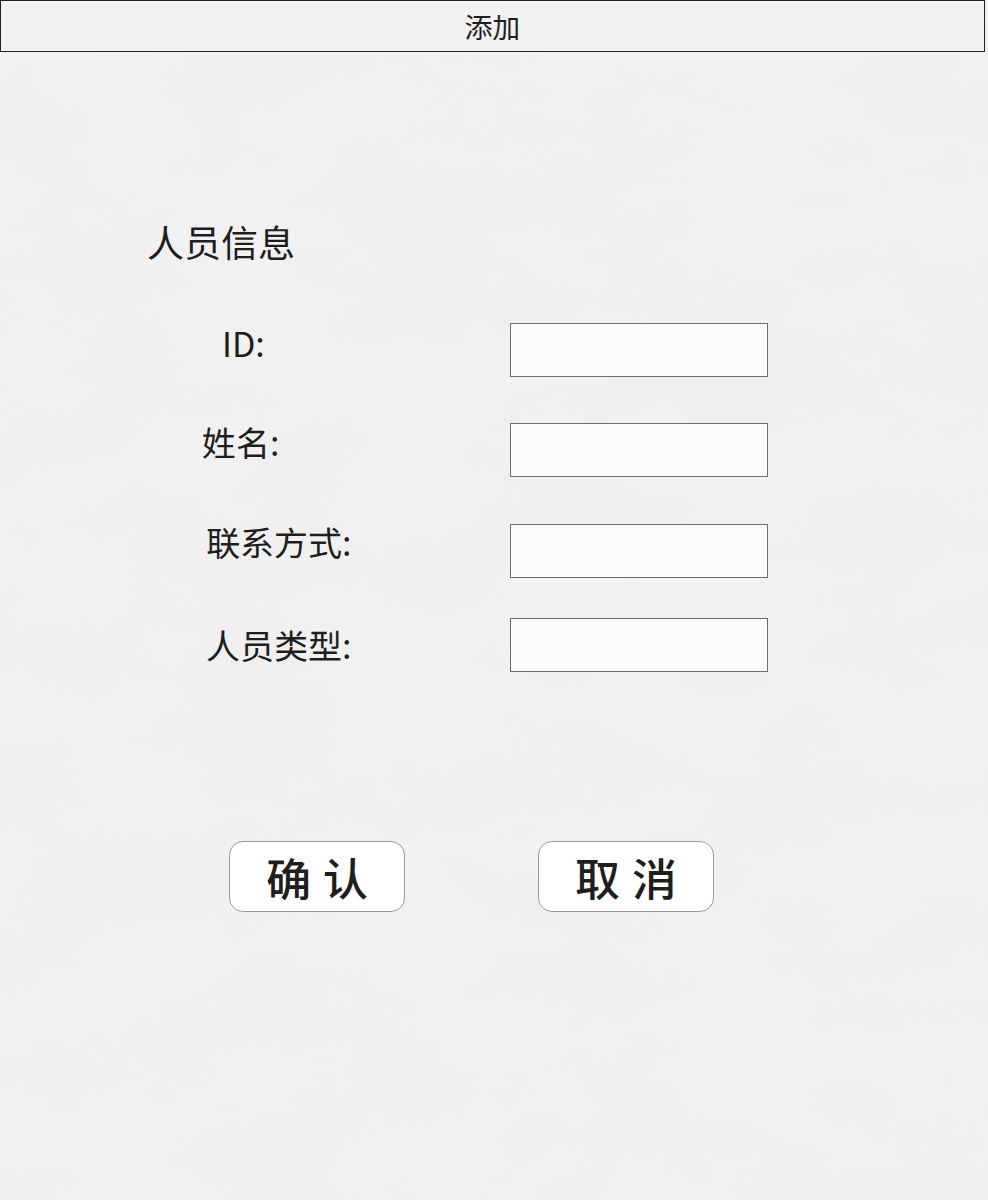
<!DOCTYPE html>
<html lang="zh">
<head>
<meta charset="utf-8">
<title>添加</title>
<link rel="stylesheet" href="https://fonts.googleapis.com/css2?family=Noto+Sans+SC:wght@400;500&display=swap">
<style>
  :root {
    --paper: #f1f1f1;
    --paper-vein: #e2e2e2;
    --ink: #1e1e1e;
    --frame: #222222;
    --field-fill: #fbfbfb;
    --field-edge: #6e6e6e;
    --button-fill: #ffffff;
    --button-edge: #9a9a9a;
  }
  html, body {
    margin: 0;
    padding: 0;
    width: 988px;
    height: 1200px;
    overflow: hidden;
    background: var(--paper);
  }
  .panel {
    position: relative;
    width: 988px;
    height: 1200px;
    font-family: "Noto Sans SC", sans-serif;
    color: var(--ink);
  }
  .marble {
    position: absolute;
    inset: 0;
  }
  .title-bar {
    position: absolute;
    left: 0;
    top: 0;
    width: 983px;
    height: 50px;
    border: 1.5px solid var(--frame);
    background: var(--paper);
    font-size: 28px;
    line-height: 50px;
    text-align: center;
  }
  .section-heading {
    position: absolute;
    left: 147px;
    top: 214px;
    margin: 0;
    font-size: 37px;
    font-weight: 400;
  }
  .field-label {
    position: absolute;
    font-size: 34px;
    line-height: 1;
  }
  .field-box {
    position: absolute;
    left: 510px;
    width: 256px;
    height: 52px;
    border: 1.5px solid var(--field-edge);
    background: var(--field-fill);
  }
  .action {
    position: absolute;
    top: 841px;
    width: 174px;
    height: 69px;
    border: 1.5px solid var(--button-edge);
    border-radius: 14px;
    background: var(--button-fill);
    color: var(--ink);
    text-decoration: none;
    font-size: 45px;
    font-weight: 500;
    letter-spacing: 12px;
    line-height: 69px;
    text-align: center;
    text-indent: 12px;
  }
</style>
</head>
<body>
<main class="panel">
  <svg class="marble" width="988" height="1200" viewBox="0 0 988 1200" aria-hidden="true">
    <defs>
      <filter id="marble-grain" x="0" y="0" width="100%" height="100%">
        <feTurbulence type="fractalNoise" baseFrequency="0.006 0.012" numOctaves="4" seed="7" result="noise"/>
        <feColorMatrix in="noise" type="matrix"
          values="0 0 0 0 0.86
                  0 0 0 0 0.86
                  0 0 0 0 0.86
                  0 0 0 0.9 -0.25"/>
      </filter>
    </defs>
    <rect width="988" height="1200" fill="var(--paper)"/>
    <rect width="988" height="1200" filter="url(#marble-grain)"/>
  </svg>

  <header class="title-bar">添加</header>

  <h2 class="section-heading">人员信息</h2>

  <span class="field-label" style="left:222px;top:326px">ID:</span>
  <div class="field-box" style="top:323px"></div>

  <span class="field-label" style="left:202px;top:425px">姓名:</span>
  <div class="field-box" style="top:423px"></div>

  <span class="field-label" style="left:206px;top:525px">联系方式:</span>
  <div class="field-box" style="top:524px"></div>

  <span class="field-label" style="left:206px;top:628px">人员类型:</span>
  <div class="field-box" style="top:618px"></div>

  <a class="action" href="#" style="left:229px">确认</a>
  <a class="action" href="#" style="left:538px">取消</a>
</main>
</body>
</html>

---

Work to be completed » Repeat, with no pictures, every line from the top of the entries above through the line that has "--button-fill: #ffffff;", keeping each one exact.

Written solution »
<!DOCTYPE html>
<html lang="zh">
<head>
<meta charset="utf-8">
<title>添加</title>
<link rel="stylesheet" href="https://fonts.googleapis.com/css2?family=Noto+Sans+SC:wght@400;500&display=swap">
<style>
  :root {
    --paper: #f1f1f1;
    --paper-vein: #e2e2e2;
    --ink: #1e1e1e;
    --frame: #222222;
    --field-fill: #fbfbfb;
    --field-edge: #6e6e6e;
    --button-fill: #ffffff;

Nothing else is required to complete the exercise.